_DIRECTIONS FOR THIS TASK_
Could you print all of the data below again, exactly?

---------- DATA RECORDS ----------

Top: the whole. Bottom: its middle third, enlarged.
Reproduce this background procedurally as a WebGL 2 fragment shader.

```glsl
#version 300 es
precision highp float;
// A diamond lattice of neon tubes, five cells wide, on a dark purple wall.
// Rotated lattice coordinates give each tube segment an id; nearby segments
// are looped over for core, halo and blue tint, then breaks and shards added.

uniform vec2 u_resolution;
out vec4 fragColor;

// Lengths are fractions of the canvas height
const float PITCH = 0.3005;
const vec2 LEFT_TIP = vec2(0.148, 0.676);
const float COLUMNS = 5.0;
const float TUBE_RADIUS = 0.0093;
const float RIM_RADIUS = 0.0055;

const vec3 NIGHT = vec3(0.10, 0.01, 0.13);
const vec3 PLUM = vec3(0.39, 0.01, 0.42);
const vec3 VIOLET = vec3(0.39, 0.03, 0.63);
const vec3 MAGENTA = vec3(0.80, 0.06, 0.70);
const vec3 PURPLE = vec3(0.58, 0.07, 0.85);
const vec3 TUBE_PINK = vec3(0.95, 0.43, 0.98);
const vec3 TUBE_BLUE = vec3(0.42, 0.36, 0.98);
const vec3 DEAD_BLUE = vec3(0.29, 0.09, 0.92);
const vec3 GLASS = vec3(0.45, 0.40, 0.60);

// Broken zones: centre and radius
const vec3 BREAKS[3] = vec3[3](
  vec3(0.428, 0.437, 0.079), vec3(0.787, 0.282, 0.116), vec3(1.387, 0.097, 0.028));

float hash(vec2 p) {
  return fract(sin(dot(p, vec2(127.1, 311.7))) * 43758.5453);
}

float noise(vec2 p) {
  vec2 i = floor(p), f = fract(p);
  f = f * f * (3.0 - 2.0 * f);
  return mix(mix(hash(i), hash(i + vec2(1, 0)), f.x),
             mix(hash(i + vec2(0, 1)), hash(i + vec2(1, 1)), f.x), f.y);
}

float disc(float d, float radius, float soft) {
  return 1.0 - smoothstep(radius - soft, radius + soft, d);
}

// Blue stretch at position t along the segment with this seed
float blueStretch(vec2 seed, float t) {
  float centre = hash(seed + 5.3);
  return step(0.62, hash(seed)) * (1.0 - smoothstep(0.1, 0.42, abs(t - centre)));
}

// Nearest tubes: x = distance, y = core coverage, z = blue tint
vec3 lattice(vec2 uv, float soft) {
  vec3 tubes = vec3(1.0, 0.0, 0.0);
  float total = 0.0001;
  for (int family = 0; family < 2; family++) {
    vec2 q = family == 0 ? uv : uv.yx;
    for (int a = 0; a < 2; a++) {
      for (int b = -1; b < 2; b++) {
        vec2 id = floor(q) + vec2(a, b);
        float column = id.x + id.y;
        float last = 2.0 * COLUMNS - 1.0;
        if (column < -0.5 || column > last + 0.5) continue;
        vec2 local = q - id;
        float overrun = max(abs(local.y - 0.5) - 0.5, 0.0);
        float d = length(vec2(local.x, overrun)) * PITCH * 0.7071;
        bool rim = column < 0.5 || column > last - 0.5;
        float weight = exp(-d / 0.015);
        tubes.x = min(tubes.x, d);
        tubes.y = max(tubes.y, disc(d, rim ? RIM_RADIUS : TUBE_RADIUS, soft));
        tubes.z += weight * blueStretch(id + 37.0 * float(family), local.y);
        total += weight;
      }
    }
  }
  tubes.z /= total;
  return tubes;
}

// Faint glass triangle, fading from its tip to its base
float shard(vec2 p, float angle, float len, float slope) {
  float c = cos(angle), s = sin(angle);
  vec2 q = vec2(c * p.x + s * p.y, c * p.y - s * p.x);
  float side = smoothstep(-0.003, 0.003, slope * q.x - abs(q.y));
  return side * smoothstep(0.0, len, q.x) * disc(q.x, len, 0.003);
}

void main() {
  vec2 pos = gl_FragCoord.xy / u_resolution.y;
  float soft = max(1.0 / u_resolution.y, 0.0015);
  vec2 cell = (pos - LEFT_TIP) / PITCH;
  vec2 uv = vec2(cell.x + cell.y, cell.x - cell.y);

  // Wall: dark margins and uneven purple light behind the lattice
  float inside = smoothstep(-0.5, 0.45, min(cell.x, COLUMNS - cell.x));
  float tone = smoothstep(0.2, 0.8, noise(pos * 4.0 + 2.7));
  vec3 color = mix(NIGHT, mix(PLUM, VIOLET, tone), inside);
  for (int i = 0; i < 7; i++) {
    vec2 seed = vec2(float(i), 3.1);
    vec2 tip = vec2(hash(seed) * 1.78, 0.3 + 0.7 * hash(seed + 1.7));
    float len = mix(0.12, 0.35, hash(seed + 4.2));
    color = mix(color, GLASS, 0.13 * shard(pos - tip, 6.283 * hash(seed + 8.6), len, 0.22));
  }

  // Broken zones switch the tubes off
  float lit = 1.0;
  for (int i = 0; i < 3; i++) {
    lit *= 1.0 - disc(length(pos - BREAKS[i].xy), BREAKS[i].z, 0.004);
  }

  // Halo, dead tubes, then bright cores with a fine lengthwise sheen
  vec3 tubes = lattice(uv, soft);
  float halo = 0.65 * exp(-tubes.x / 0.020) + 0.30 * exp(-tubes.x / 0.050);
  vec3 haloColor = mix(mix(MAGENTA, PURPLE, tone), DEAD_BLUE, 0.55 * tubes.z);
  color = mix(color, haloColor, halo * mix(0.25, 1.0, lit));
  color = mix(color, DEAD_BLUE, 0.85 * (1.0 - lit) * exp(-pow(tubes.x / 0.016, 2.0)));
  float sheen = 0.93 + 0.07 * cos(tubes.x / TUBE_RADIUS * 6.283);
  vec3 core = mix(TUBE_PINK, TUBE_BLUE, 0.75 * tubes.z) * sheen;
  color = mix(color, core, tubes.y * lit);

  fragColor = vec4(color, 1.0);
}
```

----------

_ANSWER BOX_
Top: the whole. Bottom: its middle third, enlarged.
Reproduce this background procedurally as a WebGL 2 fragment shader.

```glsl
#version 300 es
precision highp float;
// A diamond lattice of neon tubes, five cells wide, on a dark purple wall.
// Rotated lattice coordinates give each tube segment an id; nearby segments
// are looped over for core, halo and blue tint, then breaks and shards added.

uniform vec2 u_resolution;
out vec4 fragColor;

// Lengths are fractions of the canvas height
const float PITCH = 0.3005;
const vec2 LEFT_TIP = vec2(0.148, 0.676);
const float COLUMNS = 5.0;
const float TUBE_RADIUS = 0.0093;
const float RIM_RADIUS = 0.0055;

const vec3 NIGHT = vec3(0.10, 0.01, 0.13);
const vec3 PLUM = vec3(0.39, 0.01, 0.42);
const vec3 VIOLET = vec3(0.39, 0.03, 0.63);
const vec3 MAGENTA = vec3(0.80, 0.06, 0.70);
const vec3 PURPLE = vec3(0.58, 0.07, 0.85);
const vec3 TUBE_PINK = vec3(0.95, 0.43, 0.98);
const vec3 TUBE_BLUE = vec3(0.42, 0.36, 0.98);
const vec3 DEAD_BLUE = vec3(0.29, 0.09, 0.92);
const vec3 GLASS = vec3(0.45, 0.40, 0.60);

// Broken zones: centre and radius
const vec3 BREAKS[3] = vec3[3](
  vec3(0.428, 0.437, 0.079), vec3(0.787, 0.282, 0.116), vec3(1.387, 0.097, 0.028));

float hash(vec2 p) {
  return fract(sin(dot(p, vec2(127.1, 311.7))) * 43758.5453);
}

float noise(vec2 p) {
  vec2 i = floor(p), f = fract(p);
  f = f * f * (3.0 - 2.0 * f);
  return mix(mix(hash(i), hash(i + vec2(1, 0)), f.x),
             mix(hash(i + vec2(0, 1)), hash(i + vec2(1, 1)), f.x), f.y);
}

float disc(float d, float radius, float soft) {
  return 1.0 - smoothstep(radius - soft, radius + soft, d);
}

// Blue stretch at position t along the segment with this seed
float blueStretch(vec2 seed, float t) {
  float centre = hash(seed + 5.3);
  return step(0.62, hash(seed)) * (1.0 - smoothstep(0.1, 0.42, abs(t - centre)));
}

// Nearest tubes: x = distance, y = core coverage, z = blue tint
vec3 lattice(vec2 uv, float soft) {
  vec3 tubes = vec3(1.0, 0.0, 0.0);
  float total = 0.0001;
  for (int family = 0; family < 2; family++) {
    vec2 q = family == 0 ? uv : uv.yx;
    for (int a = 0; a < 2; a++) {
      for (int b = -1; b < 2; b++) {
        vec2 id = floor(q) + vec2(a, b);
        float column = id.x + id.y;
        float last = 2.0 * COLUMNS - 1.0;
        if (column < -0.5 || column > last + 0.5) continue;
        vec2 local = q - id;
        float overrun = max(abs(local.y - 0.5) - 0.5, 0.0);
        float d = length(vec2(local.x, overrun)) * PITCH * 0.7071;
        bool rim = column < 0.5 || column > last - 0.5;
        float weight = exp(-d / 0.015);
        tubes.x = min(tubes.x, d);
        tubes.y = max(tubes.y, disc(d, rim ? RIM_RADIUS : TUBE_RADIUS, soft));
        tubes.z += weight * blueStretch(id + 37.0 * float(family), local.y);
        total += weight;
      }
    }
  }
  tubes.z /= total;
  return tubes;
}

// Faint glass triangle, fading from its tip to its base
float shard(vec2 p, float angle, float len, float slope) {
  float c = cos(angle), s = sin(angle);
  vec2 q = vec2(c * p.x + s * p.y, c * p.y - s * p.x);
  float side = smoothstep(-0.003, 0.003, slope * q.x - abs(q.y));
  return side * smoothstep(0.0, len, q.x) * disc(q.x, len, 0.003);
}

void main() {
  vec2 pos = gl_FragCoord.xy / u_resolution.y;
  float soft = max(1.0 / u_resolution.y, 0.0015);
  vec2 cell = (pos - LEFT_TIP) / PITCH;
  vec2 uv = vec2(cell.x + cell.y, cell.x - cell.y);

  // Wall: dark margins and uneven purple light behind the lattice
  float inside = smoothstep(-0.5, 0.45, min(cell.x, COLUMNS - cell.x));
  float tone = smoothstep(0.2, 0.8, noise(pos * 4.0 + 2.7));
  vec3 color = mix(NIGHT, mix(PLUM, VIOLET, tone), inside);
  for (int i = 0; i < 7; i++) {
    vec2 seed = vec2(float(i), 3.1);
    vec2 tip = vec2(hash(seed) * 1.78, 0.3 + 0.7 * hash(seed + 1.7));
    float len = mix(0.12, 0.35, hash(seed + 4.2));
    color = mix(color, GLASS, 0.13 * shard(pos - tip, 6.283 * hash(seed + 8.6), len, 0.22));
  }

  // Broken zones switch the tubes off
  float lit = 1.0;
  for (int i = 0; i < 3; i++) {
    lit *= 1.0 - disc(length(pos - BREAKS[i].xy), BREAKS[i].z, 0.004);
  }

  // Halo, dead tubes, then bright cores with a fine lengthwise sheen
  vec3 tubes = lattice(uv, soft);
  float halo = 0.65 * exp(-tubes.x / 0.020) + 0.30 * exp(-tubes.x / 0.050);
  vec3 haloColor = mix(mix(MAGENTA, PURPLE, tone), DEAD_BLUE, 0.55 * tubes.z);
  color = mix(color, haloColor, halo * mix(0.25, 1.0, lit));
  color = mix(color, DEAD_BLUE, 0.85 * (1.0 - lit) * exp(-pow(tubes.x / 0.016, 2.0)));
  float sheen = 0.93 + 0.07 * cos(tubes.x / TUBE_RADIUS * 6.283);
  vec3 core = mix(TUBE_PINK, TUBE_BLUE, 0.75 * tubes.z) * sheen;
  color = mix(color, core, tubes.y * lit);

  fragColor = vec4(color, 1.0);
}
```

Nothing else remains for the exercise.